WHAT TO WORK ON:
Note each line of the entries that includes "origin". Then copy those lines.

### EXTRACTED MATERIAL

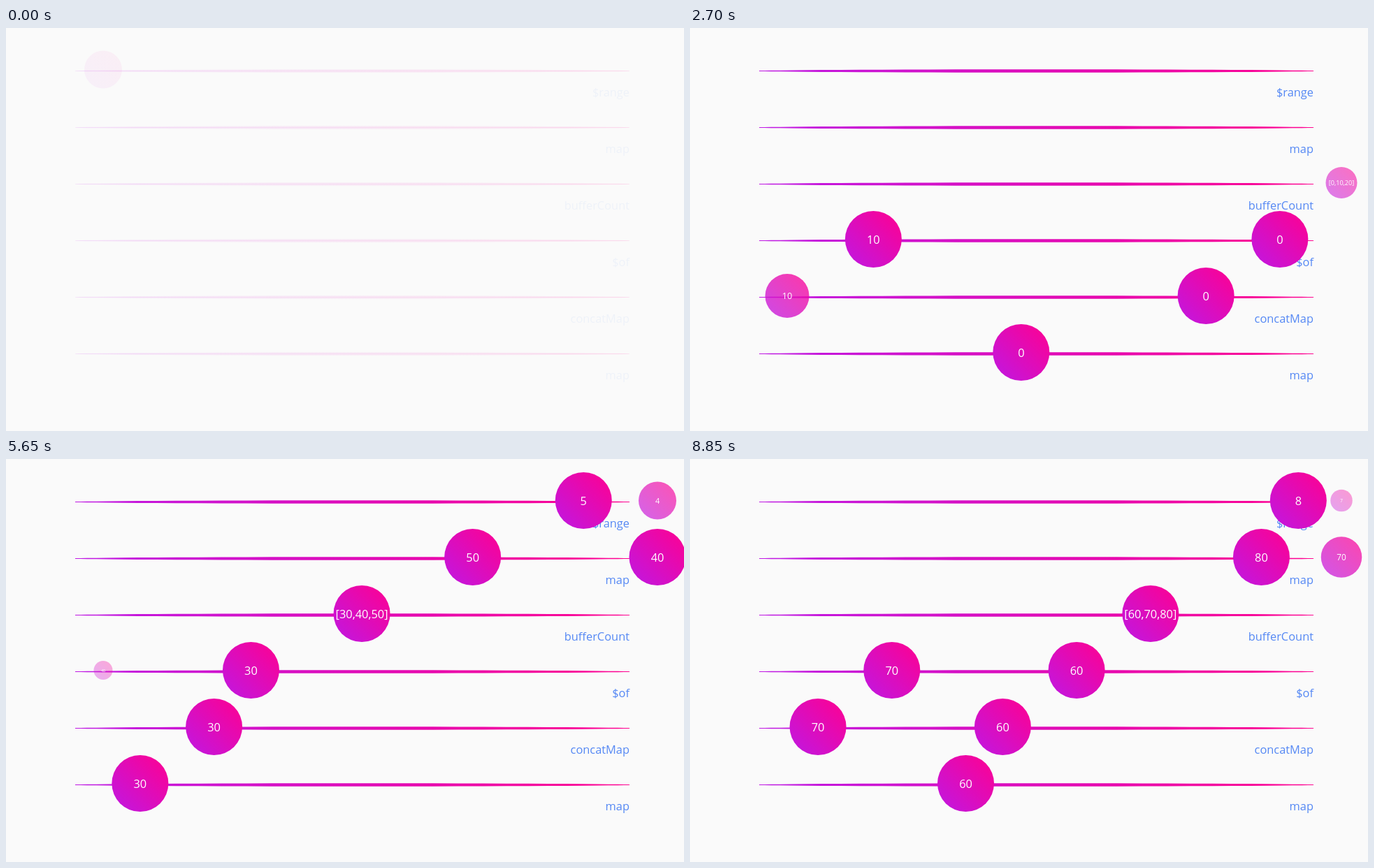
These frames come from a looping animation (970x577 px, 8930 ms). An HTML page with a canvas:

```html
<!DOCTYPE html>
<html lang="en">
<head>
<meta charset="utf-8">
<title>Stream marbles</title>
<style>
  html, body { margin: 0; width: 100%; height: 100%; overflow: hidden; background: #fafafa; }
  canvas { display: block; }
</style>
</head>
<body>
<canvas id="stage" width="970" height="577"></canvas>
<script>
const ctx = document.getElementById('stage').getContext('2d');
const LOOP = 8930, FRAMES = 116;
const TICKS_PER_FRAME = 0.7815; // a tick is 100 ms of stream time
const TRAVEL = 15, FADE = 3;    // in ticks
const LEFT = 139, SPAN = 793, RADIUS = 40.5, ROW_GAP = 81;
const FONT = '16.4px "Open Sans", "Noto Sans", sans-serif';

const single = n => String(n);
const tens = n => String(n * 10);
const triple = n => `[${[0, 1, 2].map(i => (n * 3 + i) * 10)}]`;
const rows = [['$range', single], ['map', tens], ['bufferCount', triple],
  ['$of', tens], ['concatMap', tens], ['map', tens]]
  .map(([label, text]) => ({ label, text, starts: [] }));

// Tempo of the pipeline: emission number against tick.
const EMISSIONS = 44, ROUND = 16;
const tempo = [[0, 1.3], [6, 11], [8, 16], [10, 25], [12, 31.3], [17, 39.5],
  [20, 43.5], [23, 52.5], [25, 56], [27, 62.3], [32, 70.6], [35, 74],
  [37, 77.4], [38, 79.7], [43, 89.2]];

const clamp = v => Math.min(1, Math.max(0, v));
const mix = (a, b, p) => a + (b - a) * p;

function emissionTick(n) {
  const i = Math.max(1, tempo.findIndex(([end]) => n <= end));
  const [n0, a] = tempo[i - 1], [n1, b] = tempo[i];
  return Math.round(mix(a, b, (n - n0) / (n1 - n0)));
}

// Each round: three range/map pairs, one buffer, then three of/concatMap/map runs.
function emissionRow(n) {
  const k = n % ROUND;
  if (k < 6) return k % 2;
  return k === 6 ? 2 : 3 + (k - 7) % 3;
}

for (let n = 0; n < EMISSIONS; n++) rows[emissionRow(n)].starts.push(emissionTick(n));

function gradient(x0, y0, x1, y1) {
  const g = ctx.createLinearGradient(x0, y0, x1, y1);
  g.addColorStop(0, '#be18e4');
  g.addColorStop(1, '#ff008f');
  return g;
}

const lineFill = gradient(99, 0, 892, 0);
const ballFill = gradient(-RADIUS, RADIUS, RADIUS, -RADIUS);

function drawTrack({ label }, i) {
  const y = 61.5 + i * ROW_GAP;
  ctx.fillStyle = lineFill;
  ctx.beginPath();
  ctx.ellipse(495.5, y, 396.5, 2.25, 0, 0, Math.PI * 2);
  ctx.fill();
  ctx.fillRect(99, y - 0.5, 793, 1);
  ctx.fillStyle = '#5588f4';
  ctx.textAlign = 'right';
  ctx.fillText(label, 892, y + 36.5);
}

function drawBall(text, age, y, alpha) {
  const scale = Math.min(1, 1 + age / FADE, 1 - (age - TRAVEL) / FADE);
  if (scale <= 0) return;
  ctx.save();
  ctx.translate(LEFT + SPAN * clamp(age / TRAVEL), y);
  ctx.scale(scale, scale);
  ctx.globalAlpha = alpha * scale;
  ctx.fillStyle = ballFill;
  ctx.beginPath();
  ctx.arc(0, 0, RADIUS, 0, Math.PI * 2);
  ctx.fill();
  ctx.globalAlpha = alpha;
  ctx.fillStyle = '#fff';
  ctx.textAlign = 'center';
  ctx.fillText(text, 0, 6);
  ctx.restore();
}

// The pointer rests briefly, then leaves upwards.
function drawCursor(tick) {
  if (tick < 15 || tick > 18) return;
  const p = clamp((tick - 16) / 2);
  ctx.save();
  ctx.translate(mix(256, 296, p), mix(178, 8, p));
  ctx.fillStyle = '#1f9a2a';
  ctx.fill(new Path2D('M0 0L8 8L5 8.5L8 14L6 15L3.4 9.6L1 12Z'));
  ctx.restore();
}

function draw(now) {
  const frame = Math.floor((now % LOOP + 5) * FRAMES / LOOP);
  const tick = Math.round(frame * TICKS_PER_FRAME * 6) / 6;
  const alpha = clamp(0.07 + frame * 0.35);
  ctx.globalAlpha = 1;
  ctx.fillStyle = '#fafafa';
  ctx.fillRect(0, 0, 970, 577);
  ctx.font = FONT;
  ctx.globalAlpha = alpha;
  rows.forEach(drawTrack);
  rows.forEach(({ text, starts }, i) => starts.forEach((start, n) =>
    drawBall(text(n), tick - start, 59.5 + i * ROW_GAP, alpha)));
  drawCursor(tick);
}

let origin;
function loop(now) {
  origin ??= now;
  draw(Math.max(0, now - origin));
  requestAnimationFrame(loop);
}
draw(0);
requestAnimationFrame(loop);
</script>
</body>
</html>
```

######

RESPONSE TO THIS TASK:
let origin;
  origin ??= now;
  draw(Math.max(0, now - origin));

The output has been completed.